(Plain-text document sources)

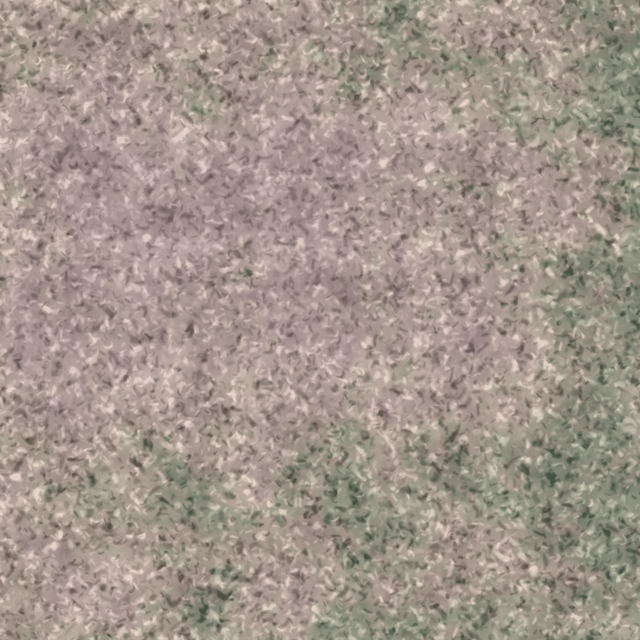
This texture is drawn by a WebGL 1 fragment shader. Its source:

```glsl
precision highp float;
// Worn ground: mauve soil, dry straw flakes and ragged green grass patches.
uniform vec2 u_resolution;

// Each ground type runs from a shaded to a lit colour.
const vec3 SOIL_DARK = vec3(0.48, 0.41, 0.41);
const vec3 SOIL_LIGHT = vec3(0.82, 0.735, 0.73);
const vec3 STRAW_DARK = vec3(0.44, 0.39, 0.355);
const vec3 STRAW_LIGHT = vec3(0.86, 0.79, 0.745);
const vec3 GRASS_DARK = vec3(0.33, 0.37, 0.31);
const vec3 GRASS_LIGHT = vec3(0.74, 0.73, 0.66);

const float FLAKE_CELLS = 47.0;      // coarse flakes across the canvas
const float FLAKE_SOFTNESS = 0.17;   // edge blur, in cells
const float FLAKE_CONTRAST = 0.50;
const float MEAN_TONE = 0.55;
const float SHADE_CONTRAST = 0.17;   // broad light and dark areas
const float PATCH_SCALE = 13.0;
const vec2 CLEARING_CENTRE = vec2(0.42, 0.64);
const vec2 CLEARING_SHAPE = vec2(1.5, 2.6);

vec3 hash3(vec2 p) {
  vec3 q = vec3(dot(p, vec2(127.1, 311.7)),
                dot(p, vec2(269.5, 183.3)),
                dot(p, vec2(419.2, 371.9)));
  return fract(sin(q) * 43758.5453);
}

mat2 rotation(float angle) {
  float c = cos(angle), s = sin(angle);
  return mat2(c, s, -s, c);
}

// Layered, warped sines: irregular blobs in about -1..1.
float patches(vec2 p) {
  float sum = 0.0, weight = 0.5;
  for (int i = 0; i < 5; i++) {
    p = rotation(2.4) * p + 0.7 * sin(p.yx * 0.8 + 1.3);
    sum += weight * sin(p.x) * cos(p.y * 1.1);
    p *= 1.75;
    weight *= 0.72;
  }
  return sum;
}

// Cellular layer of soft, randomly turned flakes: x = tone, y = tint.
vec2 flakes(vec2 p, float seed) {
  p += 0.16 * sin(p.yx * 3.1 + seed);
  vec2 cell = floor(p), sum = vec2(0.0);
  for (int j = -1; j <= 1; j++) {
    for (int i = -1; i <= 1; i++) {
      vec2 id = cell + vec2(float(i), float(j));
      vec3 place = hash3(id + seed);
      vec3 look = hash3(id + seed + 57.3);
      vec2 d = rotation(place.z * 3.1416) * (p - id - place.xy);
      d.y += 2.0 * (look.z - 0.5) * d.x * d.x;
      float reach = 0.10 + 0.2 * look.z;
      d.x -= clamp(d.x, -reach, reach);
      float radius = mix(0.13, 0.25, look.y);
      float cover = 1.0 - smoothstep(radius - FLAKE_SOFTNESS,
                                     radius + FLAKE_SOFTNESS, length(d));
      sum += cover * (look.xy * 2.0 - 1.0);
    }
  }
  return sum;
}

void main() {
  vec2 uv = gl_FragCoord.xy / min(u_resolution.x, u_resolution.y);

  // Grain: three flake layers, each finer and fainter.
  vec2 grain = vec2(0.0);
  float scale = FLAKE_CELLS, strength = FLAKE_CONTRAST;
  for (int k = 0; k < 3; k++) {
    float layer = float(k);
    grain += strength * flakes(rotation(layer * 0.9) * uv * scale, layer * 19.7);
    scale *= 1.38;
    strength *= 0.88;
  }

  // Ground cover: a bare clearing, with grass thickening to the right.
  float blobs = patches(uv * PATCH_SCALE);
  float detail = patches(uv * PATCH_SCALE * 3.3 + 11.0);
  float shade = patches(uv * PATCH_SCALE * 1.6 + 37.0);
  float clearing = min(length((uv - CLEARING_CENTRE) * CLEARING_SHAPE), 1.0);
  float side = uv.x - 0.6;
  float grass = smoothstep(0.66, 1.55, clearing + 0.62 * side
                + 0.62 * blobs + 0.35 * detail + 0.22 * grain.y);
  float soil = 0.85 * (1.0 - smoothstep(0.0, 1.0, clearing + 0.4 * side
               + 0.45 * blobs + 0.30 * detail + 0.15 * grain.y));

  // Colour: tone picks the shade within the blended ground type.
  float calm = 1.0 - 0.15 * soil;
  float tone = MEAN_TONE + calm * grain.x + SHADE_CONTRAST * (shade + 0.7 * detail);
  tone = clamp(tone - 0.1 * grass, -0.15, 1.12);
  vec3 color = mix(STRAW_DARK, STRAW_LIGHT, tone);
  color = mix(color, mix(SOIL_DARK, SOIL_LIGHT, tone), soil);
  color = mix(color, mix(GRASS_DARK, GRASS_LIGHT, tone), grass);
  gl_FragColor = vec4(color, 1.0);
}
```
...
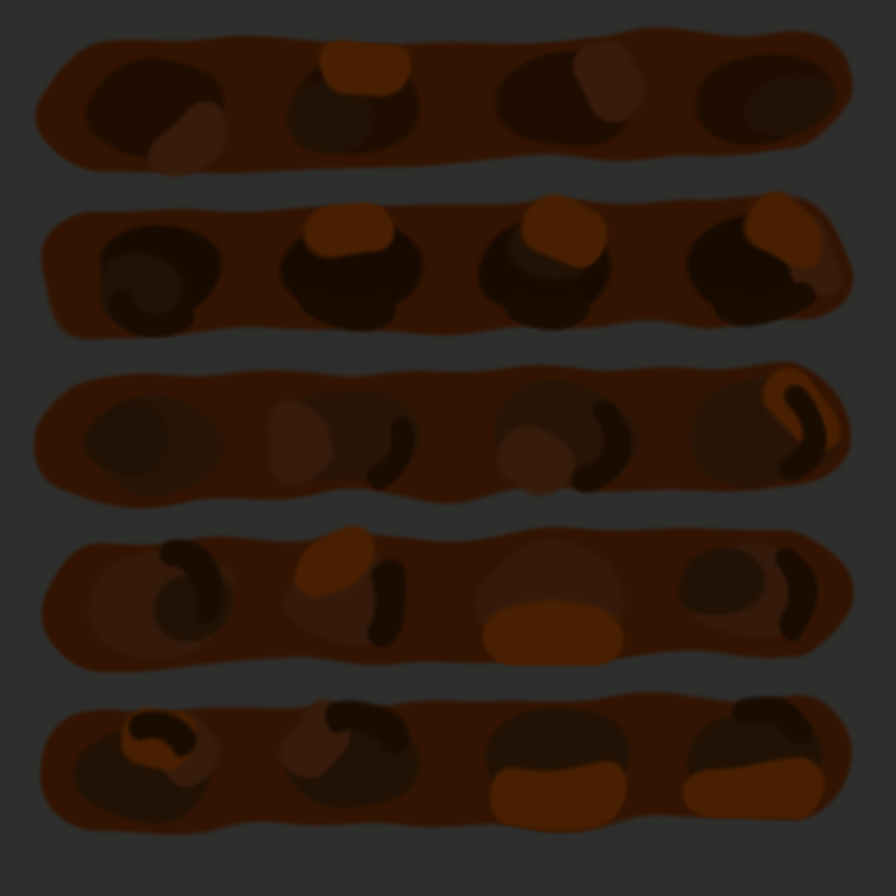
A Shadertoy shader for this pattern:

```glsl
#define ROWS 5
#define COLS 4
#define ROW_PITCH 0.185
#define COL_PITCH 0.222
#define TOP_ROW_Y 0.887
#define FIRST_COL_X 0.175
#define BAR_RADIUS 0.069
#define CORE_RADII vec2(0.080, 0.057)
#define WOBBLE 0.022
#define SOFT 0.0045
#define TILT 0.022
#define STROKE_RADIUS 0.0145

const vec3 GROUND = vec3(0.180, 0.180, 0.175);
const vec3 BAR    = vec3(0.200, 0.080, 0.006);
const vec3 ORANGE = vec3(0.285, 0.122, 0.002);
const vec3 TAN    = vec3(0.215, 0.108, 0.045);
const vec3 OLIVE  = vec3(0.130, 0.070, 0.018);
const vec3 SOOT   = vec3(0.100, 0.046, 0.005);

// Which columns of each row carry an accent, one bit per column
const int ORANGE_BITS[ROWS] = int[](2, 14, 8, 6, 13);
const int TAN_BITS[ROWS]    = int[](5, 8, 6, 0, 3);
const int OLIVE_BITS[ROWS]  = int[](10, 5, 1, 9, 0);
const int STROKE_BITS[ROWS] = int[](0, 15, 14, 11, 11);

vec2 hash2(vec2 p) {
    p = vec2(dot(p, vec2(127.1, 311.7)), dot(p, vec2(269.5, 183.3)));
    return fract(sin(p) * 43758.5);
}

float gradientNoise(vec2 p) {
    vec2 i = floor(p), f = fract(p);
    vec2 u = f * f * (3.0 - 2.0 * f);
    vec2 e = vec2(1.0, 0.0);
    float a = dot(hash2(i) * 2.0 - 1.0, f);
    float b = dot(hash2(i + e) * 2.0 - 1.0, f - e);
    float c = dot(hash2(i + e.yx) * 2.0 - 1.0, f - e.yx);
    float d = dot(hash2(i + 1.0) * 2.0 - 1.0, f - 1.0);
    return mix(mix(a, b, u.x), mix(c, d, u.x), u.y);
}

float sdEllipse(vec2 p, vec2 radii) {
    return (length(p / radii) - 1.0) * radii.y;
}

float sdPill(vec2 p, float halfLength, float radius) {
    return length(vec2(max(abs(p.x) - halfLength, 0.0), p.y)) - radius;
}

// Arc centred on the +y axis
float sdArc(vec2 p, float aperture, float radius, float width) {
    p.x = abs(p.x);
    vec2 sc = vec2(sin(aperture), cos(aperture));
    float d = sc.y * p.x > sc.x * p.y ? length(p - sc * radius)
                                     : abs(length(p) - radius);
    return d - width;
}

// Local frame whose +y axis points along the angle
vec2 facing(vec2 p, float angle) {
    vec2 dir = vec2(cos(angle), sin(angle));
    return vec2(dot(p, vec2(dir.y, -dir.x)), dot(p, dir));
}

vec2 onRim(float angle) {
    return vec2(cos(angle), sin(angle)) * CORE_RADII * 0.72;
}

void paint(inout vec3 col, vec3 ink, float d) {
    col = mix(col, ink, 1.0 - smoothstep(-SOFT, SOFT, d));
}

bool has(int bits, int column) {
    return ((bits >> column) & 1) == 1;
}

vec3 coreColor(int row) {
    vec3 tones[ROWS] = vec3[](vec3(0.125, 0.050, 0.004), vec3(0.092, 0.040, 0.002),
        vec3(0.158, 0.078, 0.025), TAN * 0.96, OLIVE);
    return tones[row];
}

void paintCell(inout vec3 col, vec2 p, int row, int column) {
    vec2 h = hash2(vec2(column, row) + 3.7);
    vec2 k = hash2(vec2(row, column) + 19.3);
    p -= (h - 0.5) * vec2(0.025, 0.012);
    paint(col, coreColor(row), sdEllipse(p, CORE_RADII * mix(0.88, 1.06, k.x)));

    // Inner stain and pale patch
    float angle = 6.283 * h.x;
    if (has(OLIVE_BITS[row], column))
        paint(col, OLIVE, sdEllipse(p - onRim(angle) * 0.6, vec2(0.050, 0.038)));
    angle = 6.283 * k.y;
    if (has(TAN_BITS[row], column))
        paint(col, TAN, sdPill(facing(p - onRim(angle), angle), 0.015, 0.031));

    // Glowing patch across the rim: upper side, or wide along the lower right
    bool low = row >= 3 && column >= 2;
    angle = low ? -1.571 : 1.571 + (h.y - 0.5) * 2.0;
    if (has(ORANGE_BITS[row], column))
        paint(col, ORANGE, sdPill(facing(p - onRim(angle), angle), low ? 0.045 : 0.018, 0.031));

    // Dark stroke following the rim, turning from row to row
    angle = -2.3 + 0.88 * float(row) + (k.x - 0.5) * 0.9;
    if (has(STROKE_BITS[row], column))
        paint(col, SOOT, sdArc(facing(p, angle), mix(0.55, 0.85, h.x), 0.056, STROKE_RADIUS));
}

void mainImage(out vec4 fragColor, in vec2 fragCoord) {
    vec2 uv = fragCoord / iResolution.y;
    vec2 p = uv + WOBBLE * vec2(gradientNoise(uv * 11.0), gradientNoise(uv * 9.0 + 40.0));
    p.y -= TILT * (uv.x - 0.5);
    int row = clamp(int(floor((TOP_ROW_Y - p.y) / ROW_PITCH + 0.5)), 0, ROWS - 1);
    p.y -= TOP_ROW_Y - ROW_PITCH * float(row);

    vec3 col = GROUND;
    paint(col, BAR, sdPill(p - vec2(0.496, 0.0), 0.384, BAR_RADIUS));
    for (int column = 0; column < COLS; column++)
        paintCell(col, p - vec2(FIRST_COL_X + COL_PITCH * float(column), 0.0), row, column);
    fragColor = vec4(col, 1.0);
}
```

> [What the task asks]
Pull every line containing the string "define" out of the data above and copy it.

> [Answer to the exercise]
#define ROWS 5
#define COLS 4
#define ROW_PITCH 0.185
#define COL_PITCH 0.222
#define TOP_ROW_Y 0.887
#define FIRST_COL_X 0.175
#define BAR_RADIUS 0.069
#define CORE_RADII vec2(0.080, 0.057)
#define WOBBLE 0.022
#define SOFT 0.0045
#define TILT 0.022
#define STROKE_RADIUS 0.0145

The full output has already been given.